Remember that some houseplants, especially lilies, are toxic to cats. Check the list provided by the Animal Poison Control Center (ASPCA.org/APCC) and rehome any plants that are dangerous to your pets. -- Dr. Marty Becker and Gina Spadafori
Do you have a pet question? Send it to firstname.lastname@example.org or visit Facebook.com/DrMartyBecker.
Cats can -- and do --
fall out of windows
-- If you live anywhere above the ground floor, your cat could be injured falling out of a window. They're just not able to understand the risk, and sometimes jump after something interesting, such as a bird. As the weather warms, people will be opening windows, putting their pets at risk. But it's possible to give a cat fresh air safely, no matter what kind of housing you have. If you're in multifamily housing, you may be allowed to add heavy screening to a balcony to give your cat access to fresh air and a good view. If you're in a detached home, you can put in a more permanent structure, such as a screened-in multilevel cat playground. And don't open any windows that don't have screens.

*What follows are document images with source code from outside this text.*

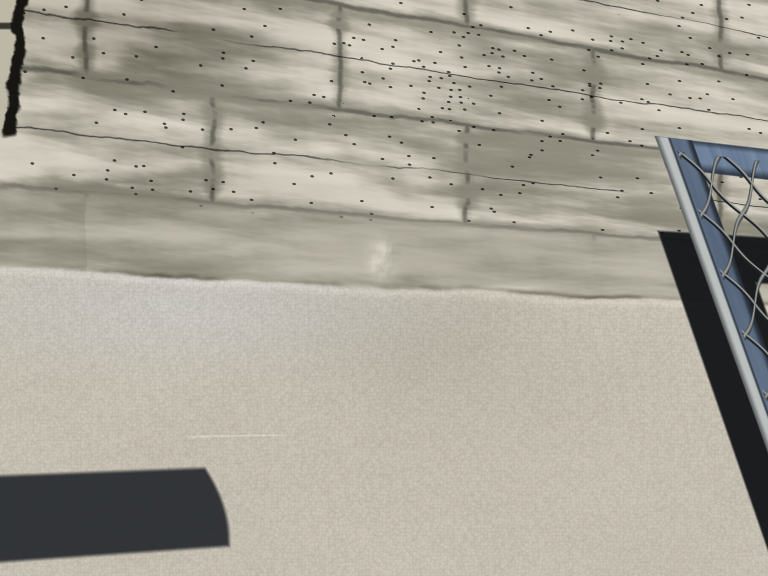
Reproduce this texture procedurally as a Shadertoy shader.

```glsl
float hash(vec2 p) {
    return fract(sin(dot(p, vec2(127.1, 311.7))) * 43758.5);
}

// Nearest feature distance and the hash of its cell
vec2 cellular(vec2 p) {
    vec2 cell = floor(p), best = vec2(9.0, 0.0);
    for (int j = -1; j <= 1; j++)
    for (int i = -1; i <= 1; i++) {
        vec2 c = cell + vec2(i, j);
        vec2 site = c + 0.15 + 0.7 * vec2(hash(c), hash(c + 37.0));
        float d = length(p - site);
        if (d < best.x) best = vec2(d, hash(c + 71.0));
    }
    return best;
}

float layeredSines(vec2 p) {
    float sum = 0.0, amp = 0.5;
    for (int i = 0; i < 6; i++) {
        p = mat2(0.8, -0.6, 0.6, 0.8) * p + 1.3;
        sum += amp * sin(p.x + 1.7 * sin(p.y * 0.8 + 2.0 * sum));
        p *= 1.9;
        amp *= 0.6;
    }
    return sum;
}

float fill(float d, float soft) { return smoothstep(-soft, soft, d); }

float blob(vec2 p, vec2 center, vec2 size) {
    vec2 d = (p - center) / size;
    return exp(-dot(d, d));
}

vec3 blockWall(vec2 p, vec2 q, float px) {
    float streak = layeredSines(q * vec2(8.0, 48.0));
    float blotch = layeredSines(q * vec2(6.0, 13.0) + 4.0);
    float wobble = 0.004 * layeredSines(q * vec2(22.0, 30.0));

    // Staggered courses, each split by a thin crack
    float row = (q.y + wobble - 0.886) / 0.208;
    float course = floor(row);
    float column = (q.x + wobble - 0.59) / 0.44 + 0.5 * mod(course, 2.0);
    vec2 local = vec2(fract(column), fract(row));
    vec2 edge = min(local, 1.0 - local) * vec2(0.44, 0.208);
    float joint = min(edge.x, edge.y);
    float blockId = hash(vec2(floor(column), course));
    float plain = smoothstep(0.65, 0.70, q.y);
    float face = mix(0.5, smoothstep(0.004, 0.026, joint + 0.009 * streak), plain);
    float clean = face * smoothstep(-0.7, 0.7, 0.6 * blotch + 0.5 * streak + 0.5 * blockId - 0.1);
    vec3 col = mix(vec3(0.58, 0.565, 0.51), vec3(0.81, 0.79, 0.73), clean);
    col += 0.045 * streak;

    // Weathering, cracks and joint lines
    col -= 0.13 * blob(p, vec2(0.2, 0.94), vec2(0.25, 0.09));
    col -= 0.06 * blob(p, vec2(0.2, 0.66), vec2(0.4, 0.04));
    float crack = 1.0 - fill(abs(local.y - 0.5) * 0.208 - 0.0012, px);
    col *= 1.0 - 0.6 * plain * crack * smoothstep(-0.6, 0.2, blotch + 0.3);
    float seam = 1.0 - smoothstep(0.001, 0.007, joint);
    col *= 1.0 - 0.3 * plain * seam * smoothstep(-0.3, 0.5, streak + 0.3);

    // Pores, denser on some blocks
    vec2 pore = cellular(q * vec2(58.0, 80.0));
    float pitted = 0.05 + 0.3 * blob(p, vec2(0.8, 0.86), vec2(0.2, 0.08));
    pitted += 0.12 * blob(p, vec2(1.2, 0.9), vec2(0.2, 0.1));
    float pit = (1.0 - smoothstep(0.1, 0.26, pore.x)) * step(pore.y, pitted);
    col *= 1.0 - 0.65 * pit * plain;

    // Broken corner at the far left
    float gap = p.x - mix(0.018, 0.038, (p.y - 0.76) / 0.24) + 2.0 * wobble;
    float above = fill(p.y - 0.765 + wobble, 0.005);
    float ledge = 1.0 - smoothstep(0.003, 0.008, abs(p.y - 0.955));
    vec3 brick = vec3(0.74, 0.72, 0.65) * (1.0 - 0.7 * ledge);
    col = mix(col, brick, above * fill(-gap, 0.003));
    return mix(col, vec3(0.09, 0.085, 0.07), above * fill(0.009 - abs(gap), 0.003));
}

vec3 plaster(vec2 p) {
    vec3 col = vec3(0.765, 0.74, 0.685) + 0.012 * layeredSines(p * 5.0);
    col += vec3(0.01, 0.02, 0.05) * blob(p, vec2(0.3, 0.47), vec2(0.4, 0.1));
    col -= 0.045 * blob(p, vec2(0.72, 0.42), vec2(0.25, 0.12));
    vec2 grain = cellular(p * 170.0);
    col += 0.07 * (0.45 - grain.x) + 0.035 * (grain.y - 0.5);
    float scratch = fill(0.0015 - abs(p.y - 0.243 - 0.02 * (p.x - 0.4)), 0.002);
    return col + 0.08 * scratch * fill(0.08 - abs(p.x - 0.41), 0.02);
}

// Two crossing families of bent wires
float mesh(vec2 g, float halfWidth, float px) {
    vec2 uv = g / vec2(0.07, 0.105);
    vec2 family = vec2(uv.x + uv.y, uv.x - uv.y) + 0.06 * sin(6.283 * uv.yx);
    vec2 d = abs(fract(family) - 0.5) / 18.0;
    return fill(halfWidth - min(d.x, d.y), px);
}

vec3 metalFrame(vec3 col, vec2 p, float px) {
    float across = p.x - 1.141 - 0.357 * (0.752 - p.y);
    float below = 0.763 - 0.115 * (p.x - 1.141) - p.y;
    float outer = fill(min(across, below), px);
    float brushed = 0.03 * layeredSines(vec2(across * 180.0, p.y * 9.0));
    vec3 blue = vec3(0.36, 0.42, 0.50) + brushed;
    vec3 top = mix(blue * 0.65, blue * 1.2, smoothstep(0.0, 0.012, below));
    top = mix(top, blue * 0.55, smoothstep(0.035, 0.053, below));
    vec3 side = mix(vec3(0.38, 0.39, 0.39), vec3(0.73, 0.75, 0.74), smoothstep(0.0, 0.012, across));
    side = mix(side, blue, smoothstep(0.018, 0.028, across));
    side *= 1.0 - 0.55 * smoothstep(0.048, 0.06, across);
    side *= 1.0 - 0.5 * fill(0.002 - abs(across - 0.024), px);
    col = mix(col, top, outer * fill(0.053 - below, px));
    col = mix(col, side, outer * fill(0.062 - across, px));

    // Wires with their dark undersides
    float area = fill(min(across - 0.03, below - 0.022), px);
    vec2 g = vec2(across, p.y);
    col = mix(col, vec3(0.12, 0.13, 0.14), area * mesh(g + vec2(0.002, 0.003), 0.0025, px));
    return mix(col, vec3(0.60, 0.61, 0.59), area * mesh(g, 0.0016, px));
}

float castShadow(vec2 p) {
    float end = 0.398 - 2.6 * pow(max(p.y - 0.06, 0.0), 2.0) - p.x;
    float bar = min(min(0.174 + 0.038 * p.x - p.y, p.y - 0.024 - 0.07 * p.x), end);
    float side = p.x - 1.142 - 0.345 * (0.599 - p.y);
    float top = 0.599 - 0.06 * (p.x - 1.142) - p.y;
    float inside = p.x - 1.226 - 0.357 * (0.752 - p.y);
    float rails = min(min(side, top), -min(inside, top - 0.08));
    return max(fill(bar, 0.005), fill(rails, 0.003));
}

void mainImage(out vec4 fragColor, in vec2 fragCoord) {
    vec2 p = fragCoord / iResolution.y;
    float px = 1.0 / iResolution.y;
    // Courses fan out toward the upper right
    vec2 q = vec2(p.x, (p.y - 0.067 * p.x) / (1.0 - 0.22 * p.x));

    // Ragged plaster edge with a lit lip and a shaded crease
    float rim = q.y - 0.536 + 0.006 * layeredSines(p * vec2(14.0, 25.0));
    vec3 col = mix(plaster(p), blockWall(p, q, px), fill(rim, 0.004));
    float broken = smoothstep(-0.3, 0.5, layeredSines(vec2(p.x * 9.0, 2.0)));
    col -= 0.17 * broken * blob(vec2(rim, 0.0), vec2(0.004, 0.0), vec2(0.005, 1.0));
    col += 0.05 * blob(vec2(rim, 0.0), vec2(-0.008, 0.0), vec2(0.008, 1.0));
    float lump = blob(p, vec2(0.665, 0.55), vec2(0.025, 0.035));
    col += lump * (0.08 + 0.12 * layeredSines(p * 60.0));
    col += 0.1 * blob(p, vec2(0.9, 0.502), vec2(0.05, 0.008));

    vec3 shade = vec3(0.20, 0.21, 0.22) * (0.65 + 0.45 * col.g);
    shade *= mix(1.0, 0.55, smoothstep(1.0, 1.1, p.x));
    col = mix(col, shade, castShadow(p));
    fragColor = vec4(clamp(metalFrame(col, p, px), 0.0, 1.0), 1.0);
}
```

-- You've made it as a birder if you see a bird with what appears to be bubbles on his chest, making a popping noise in hopes of attracting a mate. Experts in American bird species say the Gunnison sage grouse, which is found in Utah and Colorado, is the country's rarest, with fewer than 5,000 remaining. Discovery magazine says the Gunnison was discovered only 13 years ago, and its numbers have been falling ever since. Private efforts to halt the population's decline have not been effective, leading to efforts for the bird to be included on the federal endangered species list.
-- Obesity is a problem in parrots, too. Some of the signs of obesity include rolls of fat around the abdomen and hip areas, along with cleavage on the abdomen or breast area. The skin of most normal pet birds is typically very thin and quite transparent. When the skin is wetted with rubbing alcohol, you should be able to see dark pink or red muscle underneath. In overweight birds, you see yellowish fat instead. Overweight birds will also commonly exhibit labored breathing after exertion or heat intolerance. Check with a veterinarian with expertise in avian care to determine root causes and develop a plan for your bird's return to full health. -- Dr. Marty Becker and Gina Spadafori
ABOUT PET CONNECTION
Pet Connection is produced by a team of pet care experts headed by "Good Morning America" and "The Dr. Oz Show" veterinarian Dr. Marty Becker and award-winning journalist Gina Spadafori. The two are affiliated with Vetstreet.com and also the authors of many best-selling pet care books. Dr. Becker can also be found at Facebook.com/DrMartyBecker or on Twitter at DrMartyBecker.